CHANNAHON – Visitors who came to the Dollinger Family Farm this weekend could take a stroll through the American Revolutionary War period and experience it firsthand.
At the farm Saturday, visitors met with soldiers of Continental and British armies who were camped there, as well as civilians and some famed figures such as Benjamin Franklin.
The Dollinger Family Farm hosted a re-enactment by the North West Territory Alliance that brought to life the history of the U.S. war of independence from British rule.
“Everyone that’s here spent years researching the unit they portrayed,” said Shelby Hauck, who portrayed a member of the First Regiment of Light Dragoons, which was part of the Continental Army.
“For some people, it’s a specific person they portray. All the clothes and gear we have has been documented,” Hauck said.
Activities held throughout the day for visitors included a load-and-fire competition, a battle sequence, artillery demonstration, civilian fashion show and uniform parade.
Visitors could walk to different camps that were part of the re-enactment and ask questions to learn about life during the Revolutionary War and see the clothes and tools that were used.
“You get to come here and you get to smell it, see it and touch it,” Hauck said. “Instead of just reading about it, we can let you hold a gun or touch a uniform.”
An underlying theme of the event was espionage, Hauck said. Two people played spies for the British to help them launch a surprise attack, and they were to walk around the camps having secret conversations and passing each other notes, he said.

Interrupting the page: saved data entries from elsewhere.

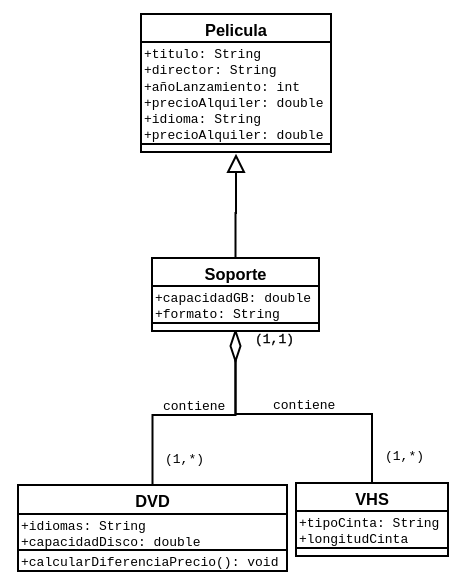
<!DOCTYPE html>
<html lang="es">
<head>
<meta charset="utf-8">
<title>Diagrama de clases</title>
<style>
:root {
  --ink: #000;
  --paper: #fff;
  --mono: "Liberation Mono", monospace;
  --sans: "Liberation Sans", sans-serif;
}
* { box-sizing: border-box; margin: 0; padding: 0; }
body { background: var(--paper); overflow: hidden; }
.diagram {
  position: relative;
  width: 464px;
  height: 584px;
  overflow: hidden;
  background: var(--paper);
  color: var(--ink);
  font: 13px/16.3px var(--mono);
}
.connectors { position: absolute; inset: 0; fill: none; stroke: var(--ink); stroke-width: 2; }
.connectors polygon { fill: var(--paper); }
.class {
  position: absolute;
  display: grid;
  border: 2px solid var(--ink);
  background: var(--paper);
}
.class h2 {
  padding-top: 5px;
  font: bold 16.4px/20px var(--sans);
  text-align: center;
}
.class ul {
  padding: 4px 0 0 2px;
  border-top: 2px solid var(--ink);
  list-style: none;
  white-space: nowrap;
}
.pelicula { left: 140px; top: 13px; width: 192px; height: 140px; grid-template-rows: 26px 102px 8px; }
.soporte { left: 151px; top: 257px; width: 169px; height: 75px; grid-template-rows: 26px 37px 8px; }
.dvd { left: 17px; top: 484px; width: 271px; height: 88px; grid-template-rows: 27px 36px 21px; }
.vhs { left: 295px; top: 482px; width: 154px; height: 75px; grid-template-rows: 26px 37px 8px; }
.label { position: absolute; white-space: nowrap; }
.soporte-count { left: 255px; top: 332px; -webkit-text-stroke: 0.3px var(--ink); }
.dvd-role { left: 163px; top: 399px; }
.vhs-role { left: 273px; top: 398px; }
.dvd-count { left: 165px; top: 452px; }
.vhs-count { left: 385px; top: 449px; }
</style>
</head>
<body>
<main class="diagram">
  <svg class="connectors" width="464" height="584" viewBox="0 0 464 584" aria-hidden="true">
    <g class="inheritance">
      <polyline points="236,172 236,213 235.5,213 235.5,258"/>
      <polygon points="236,156 244,172 228,172"/>
    </g>
    <g class="aggregation">
      <polyline points="235.5,360 235.5,415 152.5,415 152.5,485"/>
      <polyline points="235.5,360 235.5,414 372,414 372,483"/>
      <polygon points="235.5,331 240.5,346 235.5,361 230.5,346"/>
    </g>
  </svg>

  <section class="class pelicula">
    <h2>Pelicula</h2>
    <ul>
      <li>+titulo: String</li>
      <li>+director: String</li>
      <li>+añoLanzamiento: int</li>
      <li>+precioAlquiler: double</li>
      <li>+idioma: String</li>
      <li>+precioAlquiler: double</li>
    </ul>
    <ul></ul>
  </section>

  <section class="class soporte">
    <h2>Soporte</h2>
    <ul>
      <li>+capacidadGB: double</li>
      <li>+formato: String</li>
    </ul>
    <ul></ul>
  </section>

  <section class="class dvd">
    <h2>DVD</h2>
    <ul>
      <li>+idiomas: String</li>
      <li>+capacidadDisco: double</li>
    </ul>
    <ul>
      <li>+calcularDiferenciaPrecio(): void</li>
    </ul>
  </section>

  <section class="class vhs">
    <h2>VHS</h2>
    <ul>
      <li>+tipoCinta: String</li>
      <li>+longitudCinta</li>
    </ul>
    <ul></ul>
  </section>

  <span class="label soporte-count">(1,1)</span>
  <span class="label dvd-role">contiene</span>
  <span class="label vhs-role">contiene</span>
  <span class="label dvd-count">(1,*)</span>
  <span class="label vhs-count">(1,*)</span>
</main>
</body>
</html>
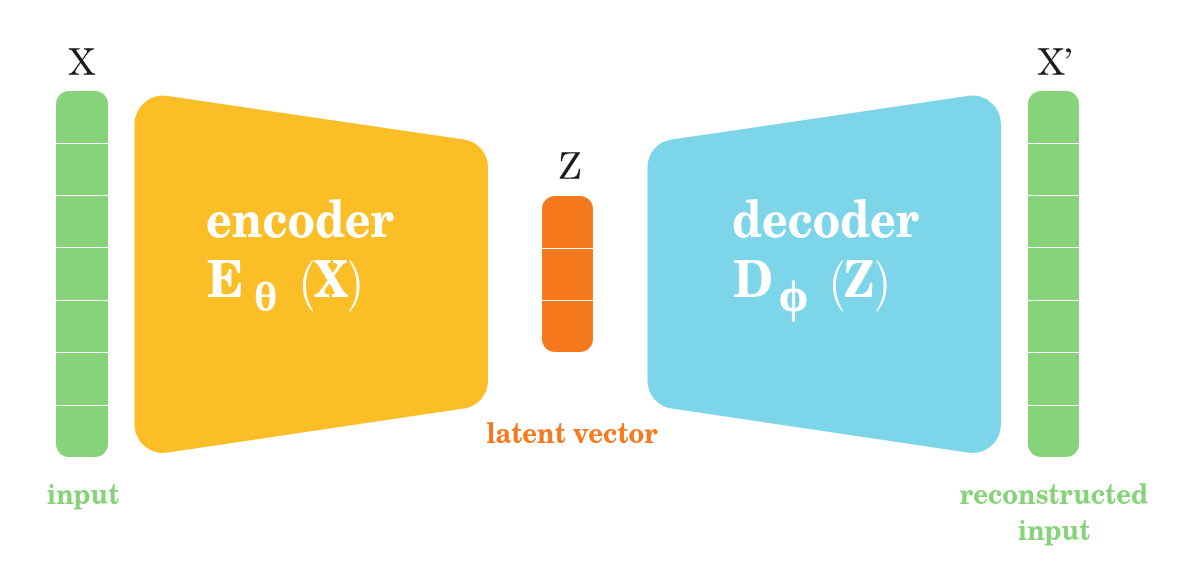
<!DOCTYPE html>
<html lang="en">
<head>
<meta charset="utf-8">
<title>Autoencoder diagram</title>
<style>
:root {
  --green: #86d37a;
  --yellow: #fbbe27;
  --orange: #f67a1d;
  --blue: #7dd5e9;
  --ink: #1c1a1a;
  --paper: #fff;
  --display: "TeX Gyre Schola", "Noto Serif", serif;
}
* { box-sizing: border-box; margin: 0; padding: 0; }
body { width: 1200px; height: 586px; overflow: hidden; background: var(--paper); }
.diagram { position: relative; width: 1200px; height: 586px; overflow: hidden; font-family: var(--display); }
.networks { position: absolute; inset: 0; display: block; }
.encoder-shape { fill: var(--yellow); }
.decoder-shape { fill: var(--blue); }

/* Vectors: stacked cells with hairline gaps */
.vector { position: absolute; display: flex; flex-direction: column; gap: 1px; border-radius: 13px; overflow: hidden; list-style: none; }
.vector li { flex: 1; background: var(--tone); }
.vector li:first-child { flex: 0 0 51.6px; }
.input-vector { --tone: var(--green); left: 56px; top: 91px; width: 52px; height: 366px; }
.latent-vector { --tone: var(--orange); left: 542px; top: 196px; width: 51px; height: 156px; }
.output-vector { --tone: var(--green); left: 1028px; top: 91px; width: 51px; height: 366px; }

/* Text lines: the strut sets the baseline 60px below the top */
.line { position: absolute; line-height: 0; white-space: nowrap; }
.line::before { content: ""; display: inline-block; height: 60px; }

.symbol { width: 80px; text-align: center; font-size: 38px; font-weight: 400; color: var(--ink); -webkit-text-stroke: 0.6px var(--paper); }
.symbol-x { left: 42px; top: 15px; }
.symbol-z { left: 530px; top: 119px; }
.symbol-x-prime { left: 1015px; top: 15px; }

.caption { width: 240px; text-align: center; font-size: 29px; font-weight: 700; transform: scaleX(.888); }
.caption-input { left: -37px; top: 444px; color: var(--green); }
.caption-latent { left: 452px; top: 383px; color: var(--orange); }
.caption-output { left: 934px; top: 444px; color: var(--green); }
.caption-output-second { left: 934px; top: 480px; color: var(--green); }

.network { position: absolute; top: 178px; width: 220px; height: 160px; color: var(--paper); font-size: 51px; font-weight: 700; }
.encoder { left: 206px; }
.decoder { left: 732px; }
.network .line { transform: scaleX(.88); transform-origin: left; }
.network .name { left: 0; top: -1px; font-size: 51px; font-weight: 700; }
.formula .line { top: 59px; }
.network .function { left: 1px; transform: scaleX(.94); }
.formula .subscript { top: 73px; font-family: "Noto Serif", serif; font-size: 38px; transform: none; }
.formula .paren { top: 63px; font-family: "Noto Serif CJK JP", serif; font-size: 50px; font-weight: 200; transform: scaleX(.85); }
.encoder .subscript { left: 48px; }
.encoder .open { left: 93px; }
.encoder .argument { left: 109px; }
.encoder .close { left: 142px; }
.decoder .subscript { left: 47px; font-size: 39px; -webkit-text-stroke: 0.8px var(--paper); }
.decoder .open { left: 97px; }
.decoder .argument { left: 112px; }
.decoder .close { left: 143px; }
</style>
</head>
<body>
<main class="diagram">
  <svg class="networks" width="1200" height="586" viewBox="0 0 1200 586" aria-hidden="true">
    <defs>
      <path id="funnel" d="M134.5 124A28.5 28.5 0 0 1 168 96L464 139.5A28 28 0 0 1 488 167V381A28 28 0 0 1 464 408.5L168 452.5A28.5 28.5 0 0 1 134.5 424Z"/>
    </defs>
    <use class="encoder-shape" href="#funnel"/>
    <use class="decoder-shape" href="#funnel" transform="translate(1135.5 0) scale(-1 1)"/>
  </svg>

  <p class="line symbol symbol-x">X</p>
  <ul class="vector input-vector"><li></li><li></li><li></li><li></li><li></li><li></li><li></li></ul>
  <p class="line caption caption-input">input</p>

  <section class="network encoder">
    <h2 class="line name">encoder</h2>
    <p class="formula">
      <span class="line function">E</span>
      <span class="line subscript">θ</span>
      <span class="line paren open">(</span>
      <span class="line argument">X</span>
      <span class="line paren close">)</span>
    </p>
  </section>

  <p class="line symbol symbol-z">Z</p>
  <ul class="vector latent-vector"><li></li><li></li><li></li></ul>
  <p class="line caption caption-latent">latent vector</p>

  <section class="network decoder">
    <h2 class="line name">decoder</h2>
    <p class="formula">
      <span class="line function">D</span>
      <span class="line subscript">ϕ</span>
      <span class="line paren open">(</span>
      <span class="line argument">Z</span>
      <span class="line paren close">)</span>
    </p>
  </section>

  <p class="line symbol symbol-x-prime">X’</p>
  <ul class="vector output-vector"><li></li><li></li><li></li><li></li><li></li><li></li><li></li></ul>
  <p class="line caption caption-output">reconstructed</p>
  <p class="line caption caption-output-second">input</p>
</main>
</body>
</html>
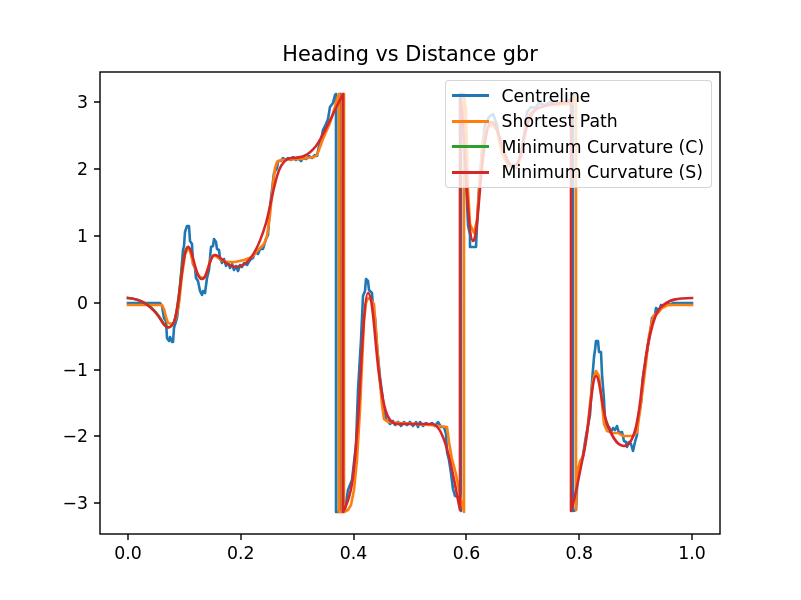
<!DOCTYPE html>
<html lang="en">
<head>
<meta charset="utf-8">
<title>Heading vs Distance gbr</title>
<style>
:root {
  --paper: #fff;
  --ink: #000;
  --centreline: #1f77b4;
  --shortest: #ff7f0e;
  --curvature-c: #2ca02c;
  --curvature-s: #d62728;
  --legend-fill: rgba(255, 255, 255, .8);
  --legend-edge: rgba(204, 204, 204, .8);
}
* { box-sizing: border-box; margin: 0; padding: 0; }
body { width: 801px; height: 600px; overflow: hidden; background: var(--paper); }
.figure {
  position: relative; width: 801px; height: 600px; overflow: hidden;
  color: var(--ink); font: 17.3px/20px "DejaVu Sans", Verdana, sans-serif;
}
h1 {
  position: absolute; left: 100px; top: 42px; width: 620px;
  font-size: 20.8px; line-height: 24px; font-weight: 400; text-align: center;
}
.plot { position: absolute; left: 0; top: 0; }
.frame, .ticks { fill: none; stroke: var(--ink); stroke-width: 1.4; }
.series { fill: none; stroke-width: 2.6; stroke-linejoin: round; stroke-linecap: square; }
.centreline { stroke: var(--centreline); --key: var(--centreline); }
.shortest { stroke: var(--shortest); --key: var(--shortest); }
.curvature-c { stroke: var(--curvature-c); --key: var(--curvature-c); }
.curvature-s { stroke: var(--curvature-s); --key: var(--curvature-s); }
.axis { position: absolute; display: grid; list-style: none; }
.distance-axis {
  left: 71.6px; top: 543px; width: 676.8px;
  grid-template-columns: repeat(6, 1fr); text-align: center;
}
.heading-axis {
  left: 40px; top: 69px; width: 48px; height: 467.6px;
  grid-template-rows: repeat(7, 1fr); align-items: center; text-align: right;
}
.legend {
  position: absolute; left: 444.5px; top: 80px; width: 267.5px; height: 108px;
  padding: 2px 6px 2px 6px; display: grid; grid-template-rows: repeat(4, 25.5px);
  align-items: center; list-style: none; white-space: nowrap;
  background: var(--legend-fill); border: 1.7px solid var(--legend-edge); border-radius: 4px;
}
.legend li { display: flex; align-items: center; gap: 13px; }
.legend li::before { content: ""; width: 37px; height: 2.6px; background: var(--key); }
</style>
</head>
<body>
<main class="figure">
  <h1>Heading vs Distance gbr</h1>

  <svg class="plot" width="801" height="600" viewBox="0 0 801 600" role="img" aria-label="Line chart of heading against distance for four racing lines">
    <path class="ticks" d="M128 534v6M241 534v6M354 534v6M466 534v6M579 534v6M692 534v6M100 102h-6M100 169h-6M100 236h-6M100 303h-6M100 370h-6M100 436h-6M100 503h-6"/>

    <polyline class="series centreline" points="128,303 160,303 162,306 164,318 166,321 167,338 169,341 170,337 172,342 173,342 174,328 177,318 179,300 181,275 183,250 184,246 185,232 187,226 189,226 190,241 192,244 193,264 195,268 196,278 198,281 200,291 202,295 203,291 205,293 207,278 209,270 211,247 213,246 214,239 216,242 217,249 219,250 220,258 222,263 224,259 226,266 228,262 230,268 232,264 234,270 236,266 238,271 240,265 242,267 244,263 247,265 250,260 253,258 255,252 258,254 260,249 263,249 266,239 268,235 270,207 272,190 274,173 277,168 278,161 281,161 283,158 286,160 288,158 291,160 293,157 296,160 298,158 301,161 303,158 306,159 309,156 312,158 315,155 317,156 319,146 321,140 323,130 326,124 328,119 330,107 333,103 335,95 336,94 336,512 339,512 339,94 341,94 341,512 345,510 348,490 352,480 356,445 358,390 361,340 363,296 365,291 366,279 368,281 369,290 372,293 373,307 375,318 377,347 380,377 383,401 386,420 388,421 390,424 393,421 395,425 398,422 401,426 404,422 407,425 410,422 413,426 416,422 418,427 420,422 423,426 426,423 429,425 432,423 435,426 438,422 441,427 444,427 446,434 447,452 449,460 451,473 453,489 455,496 459,497 461,511 461,94 464,94 466,180 468,225 470,235 470,247 476,247 477,225 479,190 482,150 485,125 489,117 493,114 497,125 500,144 505,159 510,165 517,165 521,157 524,135 527,112 531,107 535,108 539,103 545,105 550,102 556,105 563,102 570,104 573,95 573,511 576,510 578,468 581,463 583,455 586,436 590,415 592,382 594,357 595,350 596,341 598,341 599,352 601,352 602,374 604,400 605,422 607,428 609,427 611,432 613,428 615,430 617,426 619,433 622,432 624,441 626,442 627,447 629,442 631,444 633,451 635,442 637,435 638,418 641,403 643,377 645,365 648,344 650,334 652,318 655,315 656,308 659,311 661,305 664,306 667,303 670,305 673,303 692,303"/>

    <polyline class="series shortest" points="128,305 162,305 164,309 166,317 168,323 173,324 176,318 179,303 182,275 185,255 188,248 190,251 193,263 197,273 201,278 205,277 208,268 211,258 214,255 217,257 221,260 227,262 235,262 244,260 252,257 259,249 264,244 267,236 270,215 273,184 275,168 277,162 281,160 300,159 314,157 317,155 320,147 323,139 326,132 330,123 334,110 337,99 339,94 339,512 342,512 342,94 344,94 344,512 348,510 351,505 354,490 357,460 360,410 362,365 364,321 366,303 368,298 371,300 374,304 376,330 379,371 382,405 384,419 388,422 400,423 430,425 447,427 449,442 452,459 456,474 459,490 461,500 464,512 464,94 466,110 468,190 470,224 474,233 477,220 480,175 483,142 486,128 492,125 497,130 502,153 508,166 517,168 522,153 526,123 530,113 538,108 550,105 572,104 576,94 576,510 577,475 580,461 583,457 587,434 590,404 593,380 596,371 599,376 601,393 604,424 607,431 613,433 618,433 623,436 633,436 637,432 640,411 643,387 646,363 649,336 652,321 654,315 658,313 662,308 668,305 692,305"/>

    <g id="minimum-curvature">
      <path class="series curvature-c" d="M128 298C144 299 155 309 162 321C166 328 170 330 174 322C180 307 181 249 188 247"/>
      <path class="series curvature-s" d="M128 298C143 299 154 309 161 320C166 329 170 330 174 322C180 308 182 248 188 247C193 247 195 279 202 279C208 279 209 255 215 255C221 255 225 267 236 267C249 267 259 247 266 223C274 194 276 159 291 158C302 158 308 156 316 146C324 135 334 111 343 94V512C354 492 354 467 358 420C361 372 364 293 368 293C373 293 375 345 379 374C383 403 386 424 397 424H432C446 424 454 482 460 510V94C464 108 467 240 473 241C479 242 481 126 491 122C499 120 503 165 513 166C524 167 522 116 538 108C550 103 563 104 571 100V511C575 500 579 475 584 452C590 421 592 376 596 376C600 376 602 411 607 423C611 434 616 446 624 446C635 446 639 415 642 386C646 352 651 319 660 308C669 299 678 298 692 298"/>
    </g>

    <rect class="frame" x="100" y="72" width="620" height="462"/>
  </svg>

  <ol class="axis heading-axis">
    <li>3</li><li>2</li><li>1</li><li>0</li><li>−1</li><li>−2</li><li>−3</li>
  </ol>
  <ol class="axis distance-axis">
    <li>0.0</li><li>0.2</li><li>0.4</li><li>0.6</li><li>0.8</li><li>1.0</li>
  </ol>

  <ul class="legend">
    <li class="centreline">Centreline</li>
    <li class="shortest">Shortest Path</li>
    <li class="curvature-c">Minimum Curvature (C)</li>
    <li class="curvature-s">Minimum Curvature (S)</li>
  </ul>
</main>
</body>
</html>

Ian Baker, who portrayed a British light infantryman with the 52nd Regiment of Foot, said every unit in the British Army had its own traditions. The soldiers were part of a numbered military system but related to each other by the communities they came from, he said.
“It makes re-enacting British rather tough. … [In] the British Army, every regiment had a different set of stuff – like down to the regimental buttons that have our number on them,” Baker said.
Baker was at one of the campsites for the British Army at the farm. Nearby were British soldiers wearing typical line infantry uniforms. He said light infantrymen – tasked with reconnaissance, scouting and skirmishing – were dressed more practically.
“We were supposed to move quickly and light. As a result, we’re uniformed and equipped a little more practically than the regular British line,” Baker said.
Another British Army unit present at the farm was the 84th Regiment of Foot. The soldiers from that unit wore kilts and belted plaids.
Hauck said some of his favorite people who are part of the re-enactment to talk to are those portraying the Tories, or Loyalists. They were American colonists who were loyal to the British.
“Sometimes it’s hard to think, ‘Why would people in America fight for the British?’ but their argument is very convincing,” he said.
The units of the Continental and British armies did battle Saturday that, to the dismay of some in the crowd, ended with a British victory. Loud musket fire rang out between the soldiers at an open field near the farm.
Several hours before the battle, a crowd watched several British soldiers and one Continental marine soldier engage in a load-and-fire competition using muskets.
“During the Revolutionary War, a very good – a proficient solider – could fire four rounds in a minute,” one of the re-enactors said.
Noreen Dollinger, one of the owners of Dollinger Family Farm, said the weekend was another great opportunity for the farm to provide history to visitors.
“We love our farm and we enjoy having people to share its beauty with,” she said.